[Stored items from a collection]
......
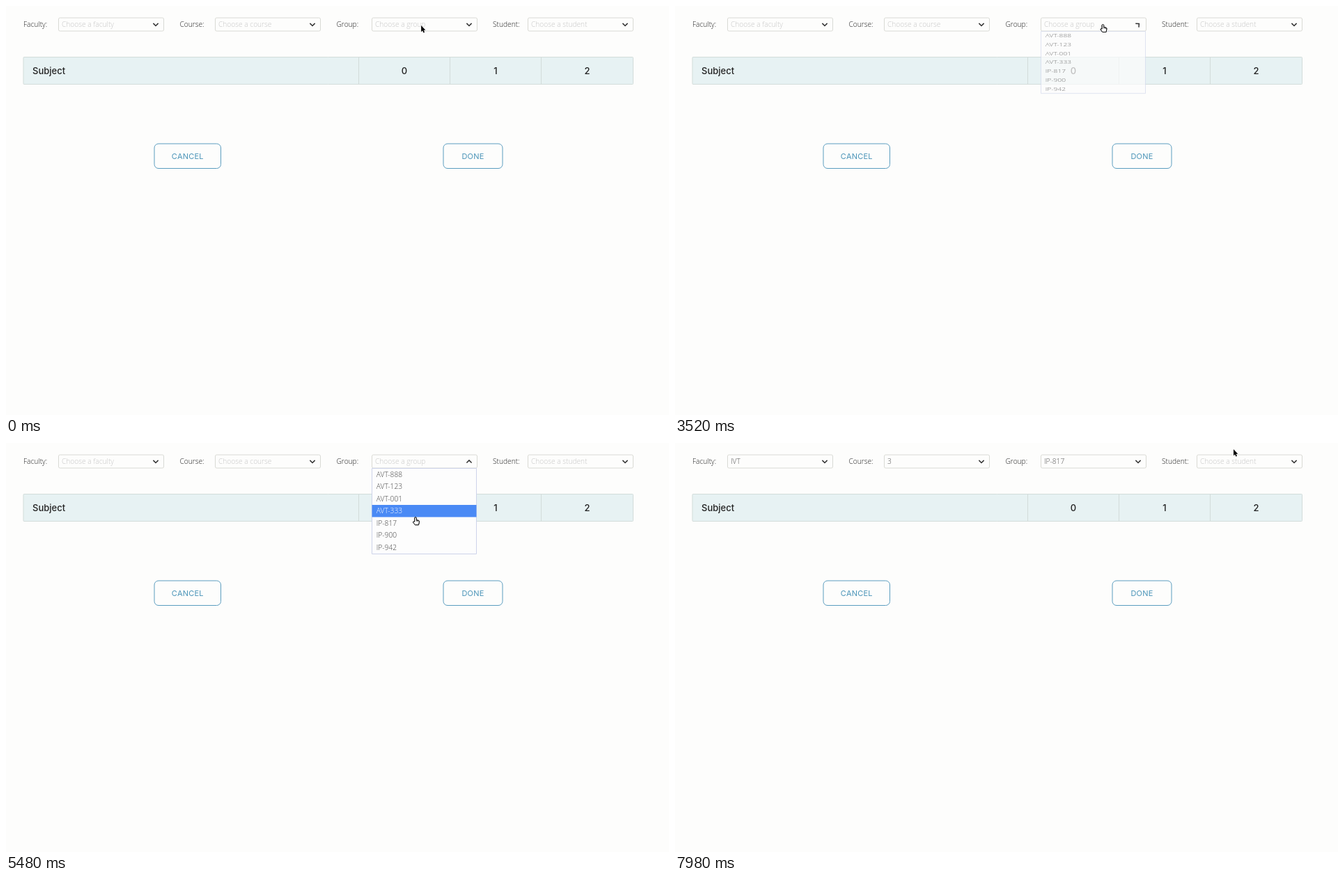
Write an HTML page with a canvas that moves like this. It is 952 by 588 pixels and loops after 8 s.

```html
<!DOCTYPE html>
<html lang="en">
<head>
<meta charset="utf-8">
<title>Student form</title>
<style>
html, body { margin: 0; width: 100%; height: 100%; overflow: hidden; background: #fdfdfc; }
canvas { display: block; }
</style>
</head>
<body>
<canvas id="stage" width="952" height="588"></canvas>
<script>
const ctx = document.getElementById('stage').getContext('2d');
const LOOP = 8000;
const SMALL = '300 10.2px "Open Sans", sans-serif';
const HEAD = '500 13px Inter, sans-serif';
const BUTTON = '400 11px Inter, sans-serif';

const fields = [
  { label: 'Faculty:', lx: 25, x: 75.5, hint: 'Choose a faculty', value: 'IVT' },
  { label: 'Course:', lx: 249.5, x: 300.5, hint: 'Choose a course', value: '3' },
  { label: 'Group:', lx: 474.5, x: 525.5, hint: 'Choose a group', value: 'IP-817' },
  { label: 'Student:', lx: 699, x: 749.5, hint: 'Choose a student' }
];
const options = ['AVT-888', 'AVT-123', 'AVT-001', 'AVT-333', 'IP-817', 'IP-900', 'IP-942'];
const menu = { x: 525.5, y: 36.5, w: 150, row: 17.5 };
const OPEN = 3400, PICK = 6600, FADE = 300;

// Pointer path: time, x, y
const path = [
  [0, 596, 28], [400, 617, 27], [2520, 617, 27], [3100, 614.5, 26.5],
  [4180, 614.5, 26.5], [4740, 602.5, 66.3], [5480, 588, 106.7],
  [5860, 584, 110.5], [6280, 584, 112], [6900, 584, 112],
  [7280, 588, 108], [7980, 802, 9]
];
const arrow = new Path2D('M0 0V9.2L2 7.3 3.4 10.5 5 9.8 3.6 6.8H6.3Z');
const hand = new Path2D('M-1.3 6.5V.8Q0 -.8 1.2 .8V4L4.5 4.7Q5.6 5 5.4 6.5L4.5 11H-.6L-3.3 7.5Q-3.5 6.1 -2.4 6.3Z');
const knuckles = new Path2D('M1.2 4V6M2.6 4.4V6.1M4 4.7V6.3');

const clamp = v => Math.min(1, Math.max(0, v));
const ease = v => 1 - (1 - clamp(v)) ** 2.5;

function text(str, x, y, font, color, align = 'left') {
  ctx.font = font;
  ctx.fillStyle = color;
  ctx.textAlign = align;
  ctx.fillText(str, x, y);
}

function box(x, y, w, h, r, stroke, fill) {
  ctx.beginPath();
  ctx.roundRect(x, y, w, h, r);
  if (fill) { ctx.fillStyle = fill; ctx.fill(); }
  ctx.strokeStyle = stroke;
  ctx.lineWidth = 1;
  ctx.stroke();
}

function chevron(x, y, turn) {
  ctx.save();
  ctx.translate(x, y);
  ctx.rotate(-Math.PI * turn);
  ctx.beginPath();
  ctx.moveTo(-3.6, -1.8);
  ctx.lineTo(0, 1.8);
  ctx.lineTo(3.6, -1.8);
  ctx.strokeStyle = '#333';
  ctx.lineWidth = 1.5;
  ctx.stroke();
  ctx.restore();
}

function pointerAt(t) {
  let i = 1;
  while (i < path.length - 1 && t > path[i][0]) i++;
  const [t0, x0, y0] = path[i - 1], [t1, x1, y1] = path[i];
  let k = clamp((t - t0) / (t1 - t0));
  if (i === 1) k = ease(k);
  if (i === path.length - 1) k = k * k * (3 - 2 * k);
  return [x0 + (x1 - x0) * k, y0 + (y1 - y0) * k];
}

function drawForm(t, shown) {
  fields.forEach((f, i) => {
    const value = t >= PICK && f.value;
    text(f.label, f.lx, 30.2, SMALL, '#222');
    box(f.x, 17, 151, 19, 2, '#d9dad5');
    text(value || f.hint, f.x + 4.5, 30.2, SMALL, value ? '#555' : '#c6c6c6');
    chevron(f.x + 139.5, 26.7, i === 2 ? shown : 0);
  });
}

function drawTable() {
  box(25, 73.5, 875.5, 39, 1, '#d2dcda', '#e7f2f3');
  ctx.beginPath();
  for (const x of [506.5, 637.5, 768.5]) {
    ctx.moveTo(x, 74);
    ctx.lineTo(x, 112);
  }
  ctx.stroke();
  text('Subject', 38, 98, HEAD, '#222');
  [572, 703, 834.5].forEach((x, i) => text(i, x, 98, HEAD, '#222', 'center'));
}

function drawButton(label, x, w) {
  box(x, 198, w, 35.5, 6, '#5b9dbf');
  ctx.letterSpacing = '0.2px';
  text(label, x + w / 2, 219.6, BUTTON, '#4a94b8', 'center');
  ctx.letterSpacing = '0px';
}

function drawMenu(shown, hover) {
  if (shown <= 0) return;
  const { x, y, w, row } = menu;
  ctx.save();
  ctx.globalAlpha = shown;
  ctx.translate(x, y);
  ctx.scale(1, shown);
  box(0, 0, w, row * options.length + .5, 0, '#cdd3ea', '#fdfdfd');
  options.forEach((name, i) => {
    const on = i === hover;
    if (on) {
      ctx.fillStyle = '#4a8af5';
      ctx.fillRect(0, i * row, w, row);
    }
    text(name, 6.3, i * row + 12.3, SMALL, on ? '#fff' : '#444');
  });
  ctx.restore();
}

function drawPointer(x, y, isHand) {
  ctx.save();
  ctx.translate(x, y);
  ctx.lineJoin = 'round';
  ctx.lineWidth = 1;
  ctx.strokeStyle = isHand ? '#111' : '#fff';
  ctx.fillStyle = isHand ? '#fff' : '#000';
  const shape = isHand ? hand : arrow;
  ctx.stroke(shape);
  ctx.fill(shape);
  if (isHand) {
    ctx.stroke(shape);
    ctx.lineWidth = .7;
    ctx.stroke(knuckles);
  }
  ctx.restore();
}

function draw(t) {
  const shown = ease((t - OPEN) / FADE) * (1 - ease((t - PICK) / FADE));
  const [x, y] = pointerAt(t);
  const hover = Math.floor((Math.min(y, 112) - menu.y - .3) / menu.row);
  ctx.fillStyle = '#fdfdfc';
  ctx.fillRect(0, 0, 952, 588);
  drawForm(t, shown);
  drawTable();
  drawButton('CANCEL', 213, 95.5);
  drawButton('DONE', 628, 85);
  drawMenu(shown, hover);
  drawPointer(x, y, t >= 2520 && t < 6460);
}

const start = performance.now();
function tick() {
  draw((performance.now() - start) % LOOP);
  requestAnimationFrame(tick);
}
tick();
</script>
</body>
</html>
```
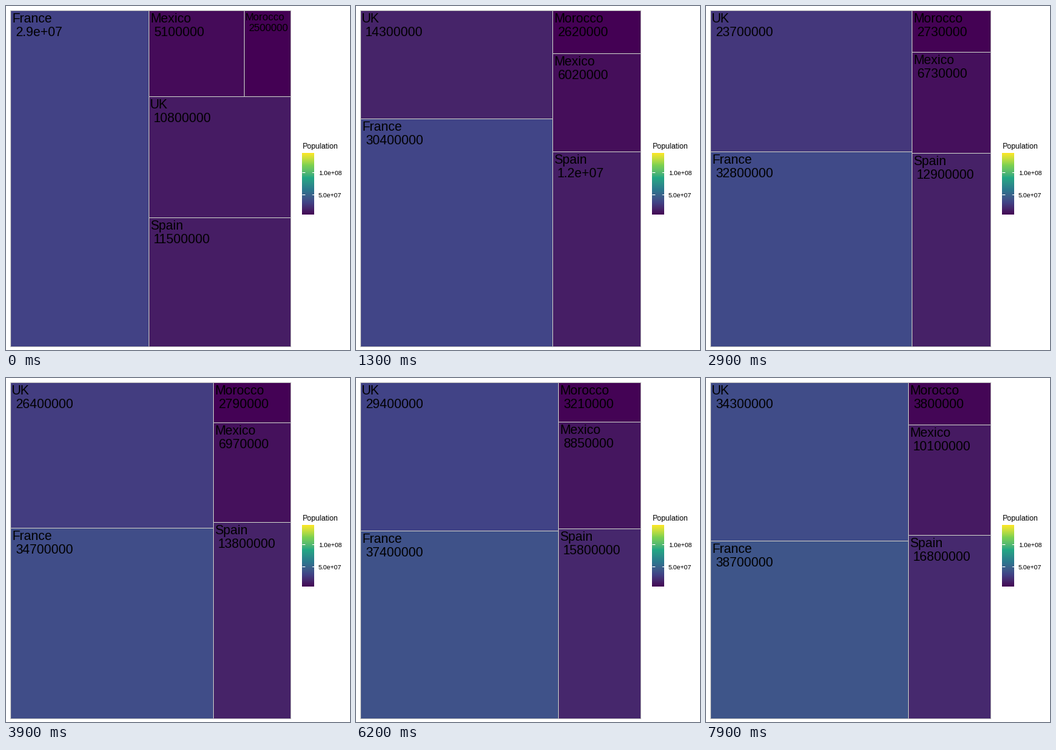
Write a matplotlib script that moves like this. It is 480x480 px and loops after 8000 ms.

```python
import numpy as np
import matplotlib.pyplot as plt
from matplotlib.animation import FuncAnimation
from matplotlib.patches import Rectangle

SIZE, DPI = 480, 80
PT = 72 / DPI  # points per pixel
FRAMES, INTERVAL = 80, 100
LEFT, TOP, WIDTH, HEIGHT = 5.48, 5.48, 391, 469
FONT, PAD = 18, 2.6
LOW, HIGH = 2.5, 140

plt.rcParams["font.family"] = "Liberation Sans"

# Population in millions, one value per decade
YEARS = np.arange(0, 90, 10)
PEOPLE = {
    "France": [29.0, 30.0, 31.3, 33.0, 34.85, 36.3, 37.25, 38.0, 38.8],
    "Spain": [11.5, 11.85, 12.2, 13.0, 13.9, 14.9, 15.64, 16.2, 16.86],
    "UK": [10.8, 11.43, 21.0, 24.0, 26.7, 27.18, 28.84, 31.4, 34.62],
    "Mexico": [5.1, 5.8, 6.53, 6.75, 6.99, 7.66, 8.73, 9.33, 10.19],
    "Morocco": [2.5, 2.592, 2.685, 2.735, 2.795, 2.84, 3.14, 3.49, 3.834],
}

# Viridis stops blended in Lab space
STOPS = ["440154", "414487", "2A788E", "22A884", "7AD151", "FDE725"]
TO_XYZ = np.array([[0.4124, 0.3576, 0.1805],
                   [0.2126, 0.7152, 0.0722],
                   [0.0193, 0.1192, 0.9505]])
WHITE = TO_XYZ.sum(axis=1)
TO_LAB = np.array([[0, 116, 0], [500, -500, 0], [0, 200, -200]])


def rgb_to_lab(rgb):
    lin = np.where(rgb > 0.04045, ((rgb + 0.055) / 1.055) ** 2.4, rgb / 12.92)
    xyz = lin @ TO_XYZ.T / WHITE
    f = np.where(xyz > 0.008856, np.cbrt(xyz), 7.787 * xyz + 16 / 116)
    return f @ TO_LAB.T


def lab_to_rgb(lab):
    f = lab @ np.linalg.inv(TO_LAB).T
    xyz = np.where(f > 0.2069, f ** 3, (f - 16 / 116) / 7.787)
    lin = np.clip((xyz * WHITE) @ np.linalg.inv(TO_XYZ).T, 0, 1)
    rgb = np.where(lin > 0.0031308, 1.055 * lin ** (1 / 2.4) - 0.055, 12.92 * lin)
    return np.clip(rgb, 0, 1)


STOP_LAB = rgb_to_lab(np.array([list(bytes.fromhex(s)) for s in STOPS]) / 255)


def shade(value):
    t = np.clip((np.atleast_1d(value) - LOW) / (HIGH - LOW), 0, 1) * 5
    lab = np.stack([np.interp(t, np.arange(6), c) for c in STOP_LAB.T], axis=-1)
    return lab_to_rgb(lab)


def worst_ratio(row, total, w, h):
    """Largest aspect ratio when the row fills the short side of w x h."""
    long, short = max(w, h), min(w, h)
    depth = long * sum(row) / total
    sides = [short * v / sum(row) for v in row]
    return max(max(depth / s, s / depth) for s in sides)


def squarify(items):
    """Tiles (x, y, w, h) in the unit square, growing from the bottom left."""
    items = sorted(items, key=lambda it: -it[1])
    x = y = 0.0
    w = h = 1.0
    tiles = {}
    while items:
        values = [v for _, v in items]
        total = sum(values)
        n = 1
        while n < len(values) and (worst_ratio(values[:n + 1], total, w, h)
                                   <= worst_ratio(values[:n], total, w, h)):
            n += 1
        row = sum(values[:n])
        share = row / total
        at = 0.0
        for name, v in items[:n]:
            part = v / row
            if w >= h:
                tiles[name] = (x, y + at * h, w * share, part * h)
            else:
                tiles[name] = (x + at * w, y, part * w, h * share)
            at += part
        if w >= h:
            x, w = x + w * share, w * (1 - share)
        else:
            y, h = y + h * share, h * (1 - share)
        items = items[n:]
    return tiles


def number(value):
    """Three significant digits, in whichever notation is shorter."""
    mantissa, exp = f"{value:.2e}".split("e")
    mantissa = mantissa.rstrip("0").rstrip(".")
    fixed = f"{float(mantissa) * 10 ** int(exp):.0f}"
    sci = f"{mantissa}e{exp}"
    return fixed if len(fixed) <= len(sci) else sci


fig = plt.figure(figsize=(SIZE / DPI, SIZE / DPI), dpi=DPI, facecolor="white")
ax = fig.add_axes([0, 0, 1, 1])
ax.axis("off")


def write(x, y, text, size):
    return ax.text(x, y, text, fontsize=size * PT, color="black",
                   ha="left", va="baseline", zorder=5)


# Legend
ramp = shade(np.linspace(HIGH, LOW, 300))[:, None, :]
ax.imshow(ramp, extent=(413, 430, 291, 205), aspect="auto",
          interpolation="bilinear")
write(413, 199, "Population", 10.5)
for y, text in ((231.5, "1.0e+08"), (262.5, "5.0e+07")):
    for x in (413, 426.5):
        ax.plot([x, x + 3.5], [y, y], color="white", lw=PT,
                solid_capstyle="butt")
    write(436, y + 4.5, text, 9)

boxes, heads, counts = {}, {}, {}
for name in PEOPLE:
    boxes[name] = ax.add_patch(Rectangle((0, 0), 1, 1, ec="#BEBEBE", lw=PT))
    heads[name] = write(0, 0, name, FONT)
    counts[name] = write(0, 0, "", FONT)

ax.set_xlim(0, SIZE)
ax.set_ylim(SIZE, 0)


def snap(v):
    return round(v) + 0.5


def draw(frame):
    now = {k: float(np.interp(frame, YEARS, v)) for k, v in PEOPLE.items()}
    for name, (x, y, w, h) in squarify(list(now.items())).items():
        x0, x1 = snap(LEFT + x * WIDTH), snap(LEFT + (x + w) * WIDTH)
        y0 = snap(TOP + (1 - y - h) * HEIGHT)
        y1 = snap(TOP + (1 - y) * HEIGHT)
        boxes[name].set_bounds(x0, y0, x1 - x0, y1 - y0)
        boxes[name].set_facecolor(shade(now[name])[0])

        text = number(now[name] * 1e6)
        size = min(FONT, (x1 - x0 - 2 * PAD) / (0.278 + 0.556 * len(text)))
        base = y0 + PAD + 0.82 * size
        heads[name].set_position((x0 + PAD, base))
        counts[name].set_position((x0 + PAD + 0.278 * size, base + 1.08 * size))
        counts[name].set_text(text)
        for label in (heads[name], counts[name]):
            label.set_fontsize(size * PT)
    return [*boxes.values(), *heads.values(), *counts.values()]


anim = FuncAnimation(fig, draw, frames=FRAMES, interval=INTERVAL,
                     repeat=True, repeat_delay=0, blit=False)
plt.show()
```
......
TASK STATEMENT: Retrieve all lines from the data that contain the string "part".

COMPLETED EXERCISE:
            part = v / row
                tiles[name] = (x, y + at * h, w * share, part * h)
                tiles[name] = (x + at * w, y, part * w, h * share)
            at += part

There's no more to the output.